Extracted data
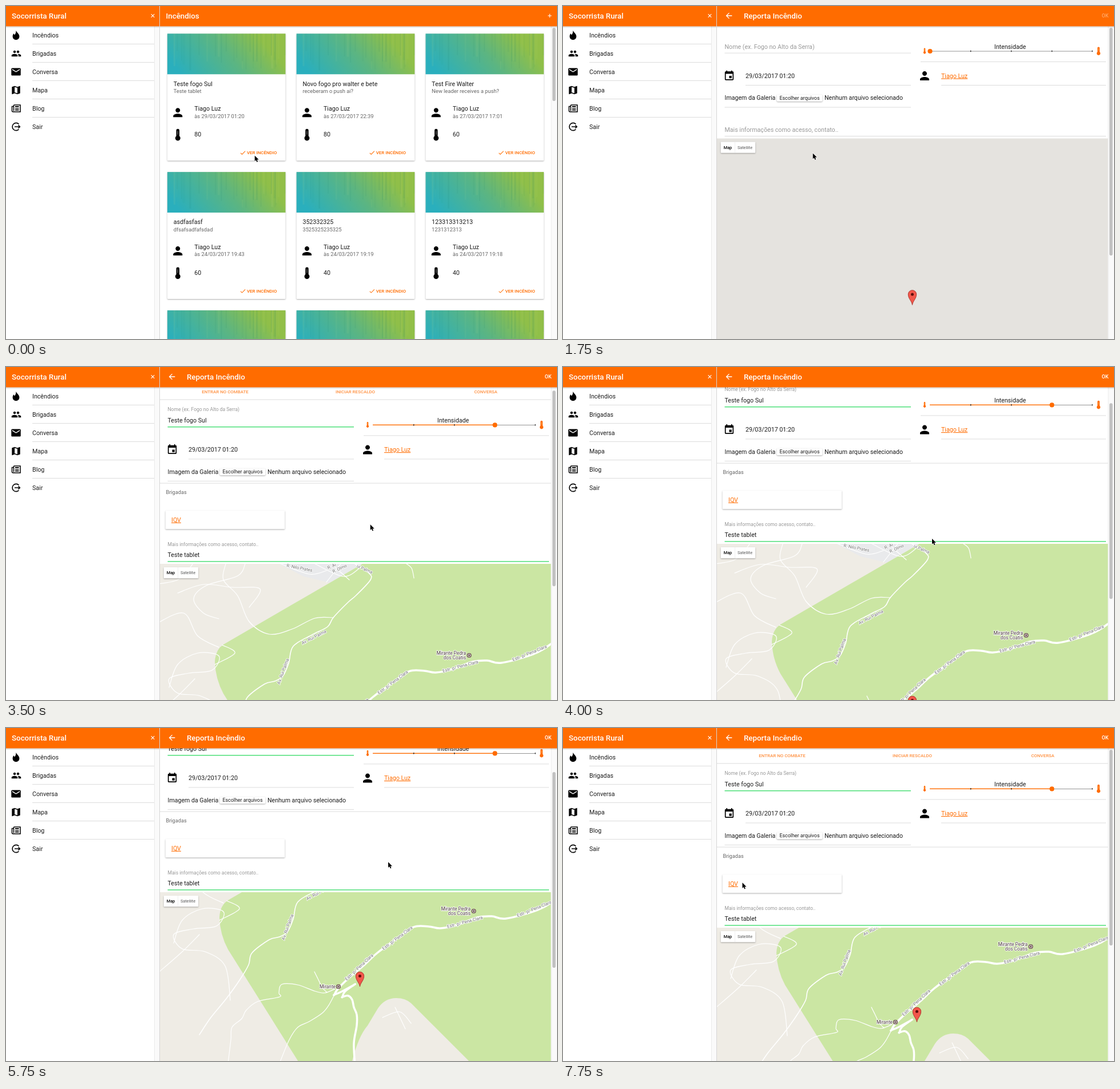
Recreate the animation shown at these times as an HTML page. Size 963 px wide and 582 px high, loop 8 s.

```html
<!DOCTYPE html>
<html lang="pt">
<head>
<meta charset="utf-8">
<title>Incêndios</title>
<style>
  html, body { margin: 0; width: 100%; height: 100%; overflow: hidden; background: #fff; }
  svg { display: block; width: 963px; height: 582px; font-family: Roboto, Arial, sans-serif; }
  .card { filter: drop-shadow(0 1px 1px rgba(0,0,0,.32)); }
  .road { fill: none; stroke: #fff; stroke-linecap: round; stroke-linejoin: round; }
  .halo { paint-order: stroke; stroke: #fff; stroke-width: 1.8px; stroke-linejoin: round; }
</style>
</head>
<body>
<svg id="stage" viewBox="0 0 963 582"></svg>
<script>
const ORANGE = '#ff6c00', LINE = '#dcdcdc', GREEN = '#32db64', INK = '#1c1c1c';
const LEADER = 'Tiago Luz', STREET = 'Av. Rui Palma', HIGHWAY = 'Estr. p/ Pena Clara';

const ICONS = {
  person: 'M12 12c2.21 0 4-1.79 4-4s-1.79-4-4-4-4 1.79-4 4 1.79 4 4 4zm0 2c-2.67 0-8 1.34-8 4v2h16v-2c0-2.66-5.33-4-8-4z',
  people: 'M16 11c1.66 0 3-1.34 3-3s-1.34-3-3-3-3 1.34-3 3 1.34 3 3 3zm-8 0c1.66 0 3-1.34 3-3S9.66 5 8 5 5 6.34 5 8s1.34 3 3 3zm0 2c-2.33 0-7 1.17-7 3.5V19h14v-2.5c0-2.33-4.67-3.5-7-3.5zm8 0c-.29 0-.62.02-.97.05 1.16.84 1.97 1.97 1.97 3.45V19h6v-2.5c0-2.33-4.67-3.5-7-3.5z',
  mail: 'M20 4H4c-1.1 0-2 .9-2 2v12c0 1.1.9 2 2 2h16c1.1 0 2-.9 2-2V6c0-1.1-.9-2-2-2zm0 4l-8 5-8-5V6l8 5 8-5v2z',
  map: 'M20.5 3L15 5.1 9 3 3.4 4.9c-.2.1-.4.3-.4.5v15.1c0 .3.2.5.5.5L9 18.9l6 2.1 5.6-1.9c.2-.1.4-.3.4-.5V3.5c0-.3-.2-.5-.5-.5zM15 19l-6-2.1V5l6 2.1V19z',
  drop: 'M12 1c1 4 8 8 8 14a8 8 0 0 1-16 0c0-3 1-5 3-7 0 2 1 3 2 3 2-2 3-6 3-10z',
  event: 'M17 12h-5v5h5v-5zM16 1v2H8V1H6v2H5c-1.1 0-2 .9-2 2v14c0 1.1.9 2 2 2h14c1.1 0 2-.9 2-2V5c0-1.1-.9-2-2-2h-1V1h-2zm3 18H5V8h14v11z',
  back: 'M20 11H7.83l5.59-5.59L12 4l-8 8 8 8 1.41-1.41L7.83 13H20v-2z',
  check: 'M9 16.17L4.83 12l-1.42 1.41L9 19 21 7l-1.41-1.41z'
};

const text = (x, y, s, size = 10.67, fill = INK, extra = '') =>
  `<text x="${x}" y="${y}" font-size="${size}" fill="${fill}" ${extra}>${s}</text>`;
const rect = (x, y, w, h, fill, extra = '') =>
  `<rect x="${x}" y="${y}" width="${w}" height="${h}" fill="${fill}" ${extra}/>`;
const rule = (x1, x2, y, color = LINE, h = 1) => rect(x1, y, x2 - x1, h, color);
const stroke = (d, color, w) => `<path d="${d}" fill="none" stroke="${color}" stroke-width="${w}"/>`;
const icon = (name, x, y, s = 1, fill = '#000') =>
  `<path d="${ICONS[name]}" fill="${fill}" transform="translate(${x} ${y}) scale(${s}) translate(-12 -12)"/>`;
const thermo = (x, y, s, fill) =>
  `<g transform="translate(${x} ${y}) scale(${s})"><path d="M-2.6 2.4V-7a2.6 2.6 0 0 1 5.2 0V2.4a4.3 4.3 0 1 1-5.2 0z" fill="${fill}"/>
   <path d="M0-6V0" stroke="#fff" stroke-opacity=".55" stroke-width="1"/></g>`;
const MID = 'text-anchor="middle"', BOLD = 'font-weight="500"';

function defs() {
  let seed = 7, trunks = '';
  const rnd = () => (seed = seed * 16807 % 2147483647) / 2147483647;
  for (let i = 0; i < 36; i++) {
    const x = rnd() * 205, h = 30 + rnd() * 35;
    trunks += rect(x, 0, 1 + rnd() * 3, h, i % 3 ? '#17756a' : '#c5e08a', `opacity="${.03 + rnd() * .07}"`);
  }
  return `<defs>
    <linearGradient id="wood" x2="1" y1=".6" y2=".3"><stop stop-color="#2aafbd"/><stop offset=".5" stop-color="#5cb581"/><stop offset=".85" stop-color="#8fbf49"/><stop offset="1" stop-color="#93bf48"/></linearGradient>
    <linearGradient id="shade" x2="0" y2="1"><stop stop-opacity=".2"/><stop offset="1" stop-opacity="0"/></linearGradient>
    <g id="pic">${rect(0, 0, 206.5, 71, 'url(#wood)')}${trunks}</g>
    <clipPath id="view">${rect(269, 0, 694, 582)}</clipPath>
    <clipPath id="mapview">${rect(269, 349, 684, 420)}</clipPath>
  </defs>`;
}

function sidebar() {
  const names = ['Incêndios', 'Brigadas', 'Conversa', 'Mapa', 'Blog', 'Sair'];
  const marks = [icon('drop', 17.5, 51, .74), icon('people', 18, 83, .75), icon('mail', 17.5, 115, .82), icon('map', 17.5, 147, .8),
    stroke('M13.5 173H25V185H12.5Q10.5 185 10.5 183V175.5H13.5M13.5 173V183.5M16 179.5H22.5M16 182H22.5', '#000', 1.5) + stroke('M16 176H22.5', '#000', 2),
    stroke('M22.5 206.5A6.6 6.6 0 1 0 22.5 215.5M15 211H24M21.5 208.2L24.3 211L21.5 213.8', '#000', 1.6)];
  return rect(0, 0, 268, 582, '#fff') + rect(259, 35, 9, 547, '#fafafa') + rect(259, 35, 1, 547, '#ebebeb') +
    names.map((n, i) => marks[i] + text(46, 54.5 + 32 * i, n) + (i < 5 ? rule(46, 259, 66 + 32 * i) : '')).join('') +
    rect(0, 35.5, 268, 3, 'url(#shade)') + rect(0, 0, 268, 35.5, ORANGE) +
    text(10, 21.7, 'Socorrista Rural', 13.33, '#fff', BOLD) +
    stroke('M253.7 14.2L259.3 19.8M259.3 14.2L253.7 19.8', '#fff', 1.1) +
    rect(268, 0, 1, 582, '#d6d6d6');
}

const header = inner => rect(269, 35.5, 694, 3, 'url(#shade)') + rect(269, 0, 694, 35.5, ORANGE) + inner;
const track = rect(952.5, 35, 10.5, 547, '#fafafa') + rect(952.5, 35, 1, 547, '#ececec');
const thumb = (h, id = '') => rect(955, 38, 5.6, h, '#c1c1c1', `rx="2.8" ${id}`);

function fireCard(x, y, [name, note, date, heat]) {
  return `<g transform="translate(${x} ${y})">${rect(0, 0, 206.5, 222, '#fff', 'class="card" rx="1.3"')}<use href="#pic"/>` +
    text(10.7, 91.3, name) + text(10.7, 103.6, note, 9.33, '#666') +
    icon('person', 18.3, 138) + text(47.3, 135.2, LEADER) + text(47.3, 147.3, 'às ' + date, 9.33, '#666') +
    thermo(18.3, 176.5, 1.05, '#000') + text(47.3, 180.2, heat) +
    icon('check', 132, 208.2, .5, ORANGE) + text(139, 210.9, 'VER INCÊNDIO', 7.9, ORANGE, BOLD) + '</g>';
}

function listPage() {
  const fires = [
    ['Teste fogo Sul', 'Teste tablet', '29/03/2017 01:20', 80],
    ['Novo fogo pro walter e bete', 'receberam o push ai?', '27/03/2017 22:39', 80],
    ['Test Fire Walter', 'New leader receives a push?', '27/03/2017 17:01', 60],
    ['asdfasfasf', 'dfsafsadfafsdad', '24/03/2017 19:43', 60],
    ['352332325', '3525325235325', '24/03/2017 19:19', 40],
    ['123313313213', '1231312313', '24/03/2017 19:18', 40]];
  let out = rect(269, 0, 694, 582, '#fff');
  for (let i = 0; i < 9; i++)
    out += fireCard(282 + 225.7 * (i % 3), 48.3 + 241.8 * (i / 3 | 0), fires[i] || ['', '', '', '']);
  return out + rect(406, 248, 72, 16, ORANGE, 'id="press" rx="1.5" opacity="0"') + track + thumb(128) +
    header(text(279.5, 21.7, 'Incêndios', 13.33, '#fff', BOLD) + stroke('M947 17H953.6M950.3 13.7V20.3', '#fff', 1.1));
}

// Catmull-Rom curve through a point string; a doubled point makes a corner.
function road(points, w = 1.4) {
  const p = points.split(' ').map(s => s.split(',').map(Number));
  const at = i => p[Math.max(0, Math.min(p.length - 1, i))];
  const lean = (a, b, c) => [0, 1].map(k => a[k] + (c[k] - b[k]) / 6);
  let d = `M${p[0]}`;
  for (let i = 0; i < p.length - 1; i++)
    d += `C${lean(at(i), at(i - 1), at(i + 1))} ${lean(at(i + 1), at(i + 2), at(i))} ${at(i + 1)}`;
  return `<path class="road" d="${d}" stroke-width="${w}"/>`;
}
const pin = (x, y) => `<g transform="translate(${x} ${y})"><path d="M0 0C-1-7-7.2-11-7.2-18.6a7.2 7.2 0 0 1 14.4 0C7.2-11 1-7 0 0z" fill="#f2574b" stroke="#a8322b" stroke-width=".9"/><circle cy="-18.5" r="2.5" fill="#5e0f0c"/></g>`;
const spot = (x, y) => `<circle cx="${x}" cy="${y}" r="4.1" fill="#755b5b"/><circle cx="${x}" cy="${y}" r="2.2" fill="none" stroke="#fff" stroke-width=".8"/>`;
const label = (x, y, a, s, size = 7.8, anchor = 'middle') =>
  text(0, 2.7, s, size, '#6d6d6d', `class="halo" text-anchor="${anchor}" transform="translate(${x} ${y}) rotate(${a})"`);
const poi = (x, y, s) => text(x, y, s, 8.3, '#4d3d3d', 'class="halo" text-anchor="end"');

function terrain() {
  const thin = [
    '384,344 380,372 405,400 425,445 460,467 500,458 540,439 572,438',
    '567,640 549,647 532,644 502,633 474,632 469,647 470,654 432,662 412,677 404,692 387,707 385,729 380,770',
    '570,642 557,667 545,682 522,697 502,707 487,729 470,770', '531,610 537,622 545,638 553,646', '700,344 709,352 713,369',
    '418,344 405,365 350,382 328,405 345,430 372,440', '300,395 345,380 395,385 444,388 425,420',
    '260,380 300,372 322,350 326,344', '285,560 300,520 335,500 372,505 360,530 320,535 285,545 300,570 340,575 375,600 384,660',
    '260,610 300,575 330,545', '378,486 400,500 365,520', '260,450 310,430 335,470 372,490',
    '480,344 530,362 560,356', '540,344 590,366 620,350', '560,376 585,344', '600,372 575,350',
    '650,690 680,680 700,700', '672,672 690,710'];
  return rect(200, 300, 820, 520, '#efece5') +
    '<path d="M470 340H630L566 377L520 366Z" fill="#e9eaec"/>' +
    '<path d="M630 340L380 485Q366 494 365 515Q366 545 380 571L508 775H1020V300H699Z" fill="#cbe6a3"/>' +
    '<path d="M595 775Q606 725 624 704L642 674Q654 656 674 656Q690 656 700 665L737 702L810 775Z" fill="#efece5"/>' +
    thin.map(p => road(p, 1.2)).join('') +
    road('610,344 634,360 637,372 612,399 597,412 572,438 562,454 535,468 502,488 494,518 484,540 470,549 452,554 422,577 416,598 400,625 377,657 350,690 330,720', 1.6) +
    road('959,410 963,440 965,468 951,485 921,502 866,517 841,513 816,515 781,528 751,534 731,531 704,532 671,555 641,577 616,600 590,622 572,640 566,650 566,650 578,645 600,633 600,633 584,645 580,654 580,654 590,652 597,659 600,672 605,685 605,704 600,735 602,775', 3.5) +
    label(538, 472, -27, STREET) + label(484, 532, -70, STREET) +
    label(513, 351, 11, 'R. Nilo Prates', 7.6) + label(583, 352, -24, 'R. Olmo', 7.6) + label(569, 348, -24, 'R. Al', 7.6) + label(627, 353, 24, 'ui Palma', 7.6) +
    label(676, 551, -37, HIGHWAY) + label(794, 523, -15, HIGHWAY) + label(915, 500, -22, HIGHWAY) + label(609, 602, -43, HIGHWAY) +
    label(957, 440, -68, HIGHWAY, 7.8, 'start') +
    poi(804, 502.5, 'Mirante Pedra') + poi(804, 511, 'dos Coatis') + spot(809.5, 504) +
    poi(568, 639, 'Mirante') + spot(573, 636) + pin(610.5, 636);
}

function mapSwitch(y) {
  return rect(275.7, y + 6, 60.5, 19.3, '#fff', 'class="card" rx="1"') + rect(300, y + 6, .6, 19.3, '#e6e6e6') +
    text(288, y + 18, 'Map', 7.33, '#000', MID + ' ' + BOLD) + text(318, y + 18, 'Satellite', 7.33, '#565656', MID);
}

// Rows shared by the blank form and the filled one.
function rows(dy, filled) {
  const knob = filled ? 854.5 : 641.5;
  return `<g transform="translate(0 ${dy})">` +
    rule(282.5, 608, 81.7, filled ? GREEN : LINE, filled ? 1.3 : 1) +
    text(781.5, 74.8, 'Intensidade', 10.67, INK, MID) +
    thermo(632, 78.3, .5, ORANGE) + thermo(936, 78.5, .74, ORANGE) +
    rule(641, 925, 78.6, '#8a8a8a', .9) + [712.5, 783.5, 854.5, 925].map(x => rect(x - .6, 77.7, 1.3, 2.4, '#222')).join('') +
    rect(641, 78.2, knob - 641, 1.4, ORANGE) + (filled ? rect(712, 77.7, 1.3, 2.2, '#222') + rect(783, 77.7, 1.3, 2.2, '#222') : '') +
    `<circle cx="${knob}" cy="79" r="4.1" fill="${ORANGE}"/>` + rule(625, 949, 97) +
    icon('event', 290.5, 122, .85) + text(319, 125.6, '29/03/2017 01:20') + rule(319, 608, 138) +
    icon('person', 632, 122) + text(661, 125.6, LEADER, 10.67, ORANGE, 'text-decoration="underline"') + rule(661, 949, 138) +
    text(282.5, 164.3, 'Imagem da Galeria', 10.6) + rect(373.5, 154.8, 80, 12, '#fff', 'rx="2" class="card"') +
    text(413.5, 164, 'Escolher arquivos', 8.9, INK, MID) + text(457, 164.3, 'Nenhum arquivo selecionado', 10.6) + rule(282.5, 608, 176.5) + '</g>';
}

const NAME = 'Nome (ex. Fogo no Alto da Serra)', INFO = 'Mais informações como acesso, contato..';

const blankForm = () => '<g id="blank">' + text(282.5, 74.8, NAME, 10.67, '#999') + rows(0, false) +
  text(282.5, 219.8, INFO, 10.67, '#999') + rule(282.5, 949, 227) + rect(269, 231.5, 684, 351, '#e5e3df') +
  `<g id="blankMap">${mapSwitch(231.5)}${pin(610.5, 522.5)}</g>${track}${thumb(398)}</g>`;

const filledForm = () => '<g id="filled"><g id="scroll">' +
  [[383, 'ENTRAR NO COMBATE'], [610.5, 'INICIAR RESCALDO'], [838.5, 'CONVERSA']]
    .map(([x, s]) => text(x, 51, s, 7.9, ORANGE, MID + ' ' + BOLD + ' opacity=".75"')).join('') + rule(269, 953, 61.5) +
  text(282.5, 82.3, NAME, 8.53, '#999') + text(282.5, 102.2, 'Teste fogo Sul') + rows(27.4, true) +
  rule(269, 953, 207.6) + text(279.5, 226.8, 'Brigadas', 9.2, '#666') +
  rect(278.7, 256, 208.5, 32.3, '#fff', 'class="card" rx="1"') + text(289, 275.8, 'IQV', 10.67, ORANGE, 'text-decoration="underline"') +
  text(282.5, 317.5, INFO, 8.53, '#999') + text(282.5, 337.2, 'Teste tablet') + rule(282.5, 949, 344.3, GREEN, 1.3) +
  `<g clip-path="url(#mapview)"><g id="land">${terrain()}</g></g>` +
  rect(269, 349, 684, 90, '#e5e3df', 'id="cover"') + mapSwitch(349) + '</g>' + track + thumb(342, 'id="thumb"') + '</g>';

const formPage = () => '<g id="form">' + rect(269, 0, 694, 582, '#fff') + blankForm() + filledForm() +
  header(icon('back', 290, 17, .67, '#fff') + text(316, 21.7, 'Reporta Incêndio', 13.33, '#fff', BOLD) +
    text(947.5, 20.3, 'OK', 9, '#fff', MID + ' ' + BOLD + ' id="ok"')) + '</g>';

const stage = document.getElementById('stage');
stage.innerHTML = defs() + `<g clip-path="url(#view)">${listPage()}${formPage()}</g>` + sidebar() +
  '<path id="cursor" d="M0 0V9.8L2.2 7.7L3.7 11.2L5.4 10.5L3.9 7.1H7Z" stroke="#fff" stroke-width="1.2" paint-order="stroke"/>';
const $ = id => document.getElementById(id);

// Each step lists only what changes at that time.
const steps = [
  { at: 0, x: 434.7, y: 261.5, press: 0, page: 0, rise: 0, filled: 0, blankMap: 0, cover: 400, scroll: 0, px: 0, py: 0 },
  { at: 500, x: 436.7, y: 257.5, press: .14 },
  { at: 750, press: .06 },
  { at: 1250, page: .75, rise: 8 },
  { at: 1500, page: 1, rise: 0 },
  { at: 1750, blankMap: 1 },
  { at: 2000, filled: 1 },
  { at: 2250, cover: 90 },
  { at: 2500, cover: 0 },
  { at: 2750, x: 500, y: 262 },
  { at: 3000, x: 585, y: 270 },
  { at: 3250, x: 630, y: 274.5 },
  { at: 3500, x: 636.7, y: 275.3, scroll: 5 },
  { at: 3750, x: 640, y: 284, scroll: 20 },
  { at: 4000, x: 645, y: 300, scroll: 40 },
  { at: 4250, x: 655, y: 325, scroll: 55 },
  { at: 4500, x: 668, y: 345, scroll: 62 },
  { at: 4750, x: 676.7, y: 354 },
  { at: 5000, x: 660.7, y: 321, px: -16, py: -33 },
  { at: 5250, x: 662, y: 290, px: -8, py: -66 },
  { at: 5500, x: 666, y: 258, px: 0, py: -100 },
  { at: 5750, x: 668, y: 234.3, px: 8, py: -127 },
  { at: 6500, scroll: 25 },
  { at: 6750, scroll: 0 },
  { at: 7250, x: 560, y: 250 },
  { at: 7500, x: 400, y: 272 },
  { at: 7750, x: 313.5, y: 270.3 }
];

const move = (id, x, y) => $(id).setAttribute('transform', `translate(${x} ${y})`);
const show = (id, on) => $(id).setAttribute('display', on ? 'inline' : 'none');

function draw(now) {
  const t = now % 8000;
  const s = Object.assign({}, ...steps.filter(k => k.at <= t));
  move('cursor', s.x, s.y);
  $('press').setAttribute('opacity', s.press);
  show('form', s.page);
  $('form').setAttribute('opacity', s.page);
  move('form', 0, s.rise);
  show('blank', !s.filled);
  show('blankMap', s.blankMap);
  show('filled', s.filled);
  $('ok').setAttribute('opacity', s.filled ? 1 : .4);
  $('cover').setAttribute('height', s.cover);
  move('scroll', 0, -s.scroll);
  move('thumb', 0, s.scroll * .63);
  move('land', s.px, 5 + s.py);
}

const start = performance.now();
function tick() {
  draw(performance.now() - start);
  requestAnimationFrame(tick);
}
tick();
</script>
</body>
</html>
```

Work request
In the entries, find every line holding "press" and copy it.

Solution for this task
  return out + rect(406, 248, 72, 16, ORANGE, 'id="press" rx="1.5" opacity="0"') + track + thumb(128) +
  { at: 0, x: 434.7, y: 261.5, press: 0, page: 0, rise: 0, filled: 0, blankMap: 0, cover: 400, scroll: 0, px: 0, py: 0 },
  { at: 500, x: 436.7, y: 257.5, press: .14 },
  { at: 750, press: .06 },
  $('press').setAttribute('opacity', s.press);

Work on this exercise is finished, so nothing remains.